SPARTANBURG COUNTY, S.C. (WSPA) – A State Highway Emergency Program (SHEP) worker is recovering after being hit by a car on Interstate 85 in Spartanburg County Wednesday morning.

According to South Carolina Highway Patrol, the worker was standing outside of his work vehicle around 7:30 a.m. Wednesday when he was struck by a vehicle.

Trooper said it happened on I-85 southbound near mile marker 75, which is the Boiling Springs exit.

According to SCDOT, the workers’ duties consist of helping people whose vehicles are experiencing mechanical issues, provide assistance during incidents, even stop to clean up road debris.

Law enforcement agencies said incidents like this, unfortunately, are not uncommon.
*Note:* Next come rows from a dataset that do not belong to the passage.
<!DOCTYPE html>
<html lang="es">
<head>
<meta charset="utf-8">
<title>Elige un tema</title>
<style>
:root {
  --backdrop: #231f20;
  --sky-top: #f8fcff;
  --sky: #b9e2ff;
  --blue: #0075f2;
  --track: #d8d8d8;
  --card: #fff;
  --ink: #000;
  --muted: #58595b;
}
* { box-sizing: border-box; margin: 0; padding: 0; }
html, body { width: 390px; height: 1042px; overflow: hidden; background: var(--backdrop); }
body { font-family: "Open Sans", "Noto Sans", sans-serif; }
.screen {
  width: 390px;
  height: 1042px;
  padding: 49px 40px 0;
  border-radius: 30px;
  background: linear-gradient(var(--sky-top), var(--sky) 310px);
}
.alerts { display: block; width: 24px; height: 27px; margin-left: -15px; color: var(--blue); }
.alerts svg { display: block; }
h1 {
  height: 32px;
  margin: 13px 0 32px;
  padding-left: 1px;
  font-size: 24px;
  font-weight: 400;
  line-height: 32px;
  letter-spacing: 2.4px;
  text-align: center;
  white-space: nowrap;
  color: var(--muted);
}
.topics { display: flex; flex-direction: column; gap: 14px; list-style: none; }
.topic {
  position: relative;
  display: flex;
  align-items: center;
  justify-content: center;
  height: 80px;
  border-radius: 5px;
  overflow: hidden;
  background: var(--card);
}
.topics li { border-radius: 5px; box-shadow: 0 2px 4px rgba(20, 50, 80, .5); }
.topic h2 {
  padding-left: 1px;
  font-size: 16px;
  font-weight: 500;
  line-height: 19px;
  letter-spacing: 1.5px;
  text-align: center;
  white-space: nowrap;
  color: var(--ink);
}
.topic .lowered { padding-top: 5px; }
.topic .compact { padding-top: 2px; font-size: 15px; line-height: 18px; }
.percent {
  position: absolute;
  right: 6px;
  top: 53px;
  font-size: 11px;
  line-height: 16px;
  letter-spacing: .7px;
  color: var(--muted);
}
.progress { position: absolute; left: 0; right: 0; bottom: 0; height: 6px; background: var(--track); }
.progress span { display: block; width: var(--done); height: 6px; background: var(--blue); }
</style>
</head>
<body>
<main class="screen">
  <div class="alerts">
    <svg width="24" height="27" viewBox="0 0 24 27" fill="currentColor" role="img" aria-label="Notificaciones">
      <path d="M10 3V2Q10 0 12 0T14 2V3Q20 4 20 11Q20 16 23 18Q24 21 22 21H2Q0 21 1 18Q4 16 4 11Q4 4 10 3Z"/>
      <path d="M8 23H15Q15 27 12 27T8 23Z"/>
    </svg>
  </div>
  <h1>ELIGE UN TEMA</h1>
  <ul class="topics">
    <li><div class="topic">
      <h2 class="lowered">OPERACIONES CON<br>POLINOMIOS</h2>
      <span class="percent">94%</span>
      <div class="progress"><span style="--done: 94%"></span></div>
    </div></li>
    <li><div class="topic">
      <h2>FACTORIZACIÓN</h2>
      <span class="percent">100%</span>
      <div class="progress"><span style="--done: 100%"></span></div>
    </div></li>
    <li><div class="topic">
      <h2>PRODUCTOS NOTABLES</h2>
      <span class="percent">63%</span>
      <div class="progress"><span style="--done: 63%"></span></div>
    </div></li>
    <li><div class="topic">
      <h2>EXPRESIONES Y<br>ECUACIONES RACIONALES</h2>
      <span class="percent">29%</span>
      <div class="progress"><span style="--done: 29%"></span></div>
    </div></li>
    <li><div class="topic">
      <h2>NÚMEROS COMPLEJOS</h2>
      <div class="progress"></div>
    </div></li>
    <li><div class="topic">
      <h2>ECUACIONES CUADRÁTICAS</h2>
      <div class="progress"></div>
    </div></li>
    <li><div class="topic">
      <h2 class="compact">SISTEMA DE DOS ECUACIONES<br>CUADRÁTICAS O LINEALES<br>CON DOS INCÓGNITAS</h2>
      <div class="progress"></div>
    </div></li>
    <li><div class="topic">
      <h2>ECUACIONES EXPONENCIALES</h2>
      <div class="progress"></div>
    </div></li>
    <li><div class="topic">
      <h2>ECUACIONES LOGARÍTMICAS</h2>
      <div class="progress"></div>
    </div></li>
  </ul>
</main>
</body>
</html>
They said it’s a major concern for first responders and those who work in roadside assistance.

“Sometimes we have our minds set and our focus on the person that we are dealing with and it becomes what we call tunnel vision,” said Chief Shandrell Holcombe with the Duncan Police Department.
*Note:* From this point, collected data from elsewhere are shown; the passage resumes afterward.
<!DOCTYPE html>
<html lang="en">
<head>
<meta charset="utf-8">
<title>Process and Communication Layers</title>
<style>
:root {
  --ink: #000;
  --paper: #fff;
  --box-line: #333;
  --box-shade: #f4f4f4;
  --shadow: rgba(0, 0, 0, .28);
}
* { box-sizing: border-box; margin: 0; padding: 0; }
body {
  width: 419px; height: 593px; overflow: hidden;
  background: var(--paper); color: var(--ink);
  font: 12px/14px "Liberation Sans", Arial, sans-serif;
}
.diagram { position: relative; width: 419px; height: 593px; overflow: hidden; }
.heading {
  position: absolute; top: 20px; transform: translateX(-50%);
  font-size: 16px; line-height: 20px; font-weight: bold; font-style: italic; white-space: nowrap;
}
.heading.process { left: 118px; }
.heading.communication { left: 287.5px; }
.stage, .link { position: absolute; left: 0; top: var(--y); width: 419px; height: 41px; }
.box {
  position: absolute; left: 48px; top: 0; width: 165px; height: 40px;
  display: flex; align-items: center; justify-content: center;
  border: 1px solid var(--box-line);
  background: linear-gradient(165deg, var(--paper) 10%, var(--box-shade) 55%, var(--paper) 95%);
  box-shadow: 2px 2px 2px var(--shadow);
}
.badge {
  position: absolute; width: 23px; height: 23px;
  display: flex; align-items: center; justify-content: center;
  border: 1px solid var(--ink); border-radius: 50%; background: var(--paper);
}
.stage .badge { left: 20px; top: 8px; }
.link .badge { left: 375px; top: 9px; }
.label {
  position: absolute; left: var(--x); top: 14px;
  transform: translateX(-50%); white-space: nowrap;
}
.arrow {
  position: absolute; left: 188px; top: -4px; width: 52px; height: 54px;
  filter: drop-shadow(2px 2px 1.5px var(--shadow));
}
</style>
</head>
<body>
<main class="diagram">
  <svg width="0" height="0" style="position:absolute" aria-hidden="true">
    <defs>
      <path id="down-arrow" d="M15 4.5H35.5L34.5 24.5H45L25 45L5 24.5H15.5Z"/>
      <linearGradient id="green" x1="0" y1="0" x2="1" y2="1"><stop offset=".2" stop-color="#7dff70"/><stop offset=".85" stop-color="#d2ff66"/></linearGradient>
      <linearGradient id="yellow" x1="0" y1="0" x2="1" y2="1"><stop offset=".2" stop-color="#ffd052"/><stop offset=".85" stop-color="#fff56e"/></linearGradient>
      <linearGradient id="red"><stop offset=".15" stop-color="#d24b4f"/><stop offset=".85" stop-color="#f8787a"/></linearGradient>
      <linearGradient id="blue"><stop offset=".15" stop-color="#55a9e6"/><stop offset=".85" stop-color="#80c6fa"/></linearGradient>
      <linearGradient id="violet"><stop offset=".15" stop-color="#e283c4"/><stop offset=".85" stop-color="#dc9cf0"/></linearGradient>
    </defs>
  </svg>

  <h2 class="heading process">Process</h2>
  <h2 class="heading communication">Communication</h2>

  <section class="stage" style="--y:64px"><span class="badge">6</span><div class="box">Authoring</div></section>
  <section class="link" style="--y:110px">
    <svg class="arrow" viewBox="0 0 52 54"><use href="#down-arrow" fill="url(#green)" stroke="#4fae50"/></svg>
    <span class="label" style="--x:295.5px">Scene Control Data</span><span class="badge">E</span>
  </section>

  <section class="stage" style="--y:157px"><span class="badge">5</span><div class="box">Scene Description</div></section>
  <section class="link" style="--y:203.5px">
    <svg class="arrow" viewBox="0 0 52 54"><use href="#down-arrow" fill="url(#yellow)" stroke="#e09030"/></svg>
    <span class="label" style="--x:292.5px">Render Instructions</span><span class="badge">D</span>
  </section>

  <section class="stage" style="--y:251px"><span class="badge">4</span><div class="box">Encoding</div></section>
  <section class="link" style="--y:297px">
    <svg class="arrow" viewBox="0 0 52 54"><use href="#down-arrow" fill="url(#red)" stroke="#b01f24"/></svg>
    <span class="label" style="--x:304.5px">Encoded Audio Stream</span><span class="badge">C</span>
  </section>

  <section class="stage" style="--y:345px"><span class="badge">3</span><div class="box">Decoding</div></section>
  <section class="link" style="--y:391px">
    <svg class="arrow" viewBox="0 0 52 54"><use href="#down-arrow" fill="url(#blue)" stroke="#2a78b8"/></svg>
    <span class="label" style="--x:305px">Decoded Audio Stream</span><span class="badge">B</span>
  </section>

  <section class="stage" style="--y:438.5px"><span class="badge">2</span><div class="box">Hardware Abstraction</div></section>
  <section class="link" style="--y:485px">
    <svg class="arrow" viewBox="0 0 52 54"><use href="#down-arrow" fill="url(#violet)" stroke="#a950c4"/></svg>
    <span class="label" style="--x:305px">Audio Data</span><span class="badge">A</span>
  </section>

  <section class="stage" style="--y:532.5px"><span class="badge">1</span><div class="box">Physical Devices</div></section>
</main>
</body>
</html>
Chief Holcombe has spent years in law enforcement. He told 7NEWS there have been too many close calls.

“There are cars coming by you to the point where you can feel the vibration of a vehicle when it goes by,” said Holcombe. “Many people don’t really pay attention. They don’t think they are doing anything wrong.” 

He said it’s a concern for all roadside responders.

“It’s very alarming and it’s very concerning,” said Holcombe. “Often times people don’t look at the whole picture. Emergency vehicles being a police car, an ambulance, a fire truck, also even tow truck drivers; they are emergency vehicles also with their flashing light on. You are to move over. It’s a law and you are required to move over to another lane if you have a lane and the ability to.”  

Under current state law, drivers are required to move over when passing emergency vehicles. If they are unable to, they must slow down.

“When there is a vehicle on the side of the road that is having some work done on it, or there is an emergency unit working on someone, or police have someone pulled over, or fire is pulling over to put out a fire, then that speed needs to be reduced to about half to allow yourself to safely pass that,” Holcombe said.

The crash is leaving roadside workers hoping people will listen.

“You never want to hear of anyone being hurt while they work,” said Holcombe. “We hope and pray that he is going to be okay.” 

Highway Patrol said the worker was taken to the hospital following the crash.

The crash caused a lengthy backup and was cleared shortly before 11:00 a.m.

The crash remains under investigation by South Carolina Highway Patrol’s Multi-disciplinary Accident Investigation Team.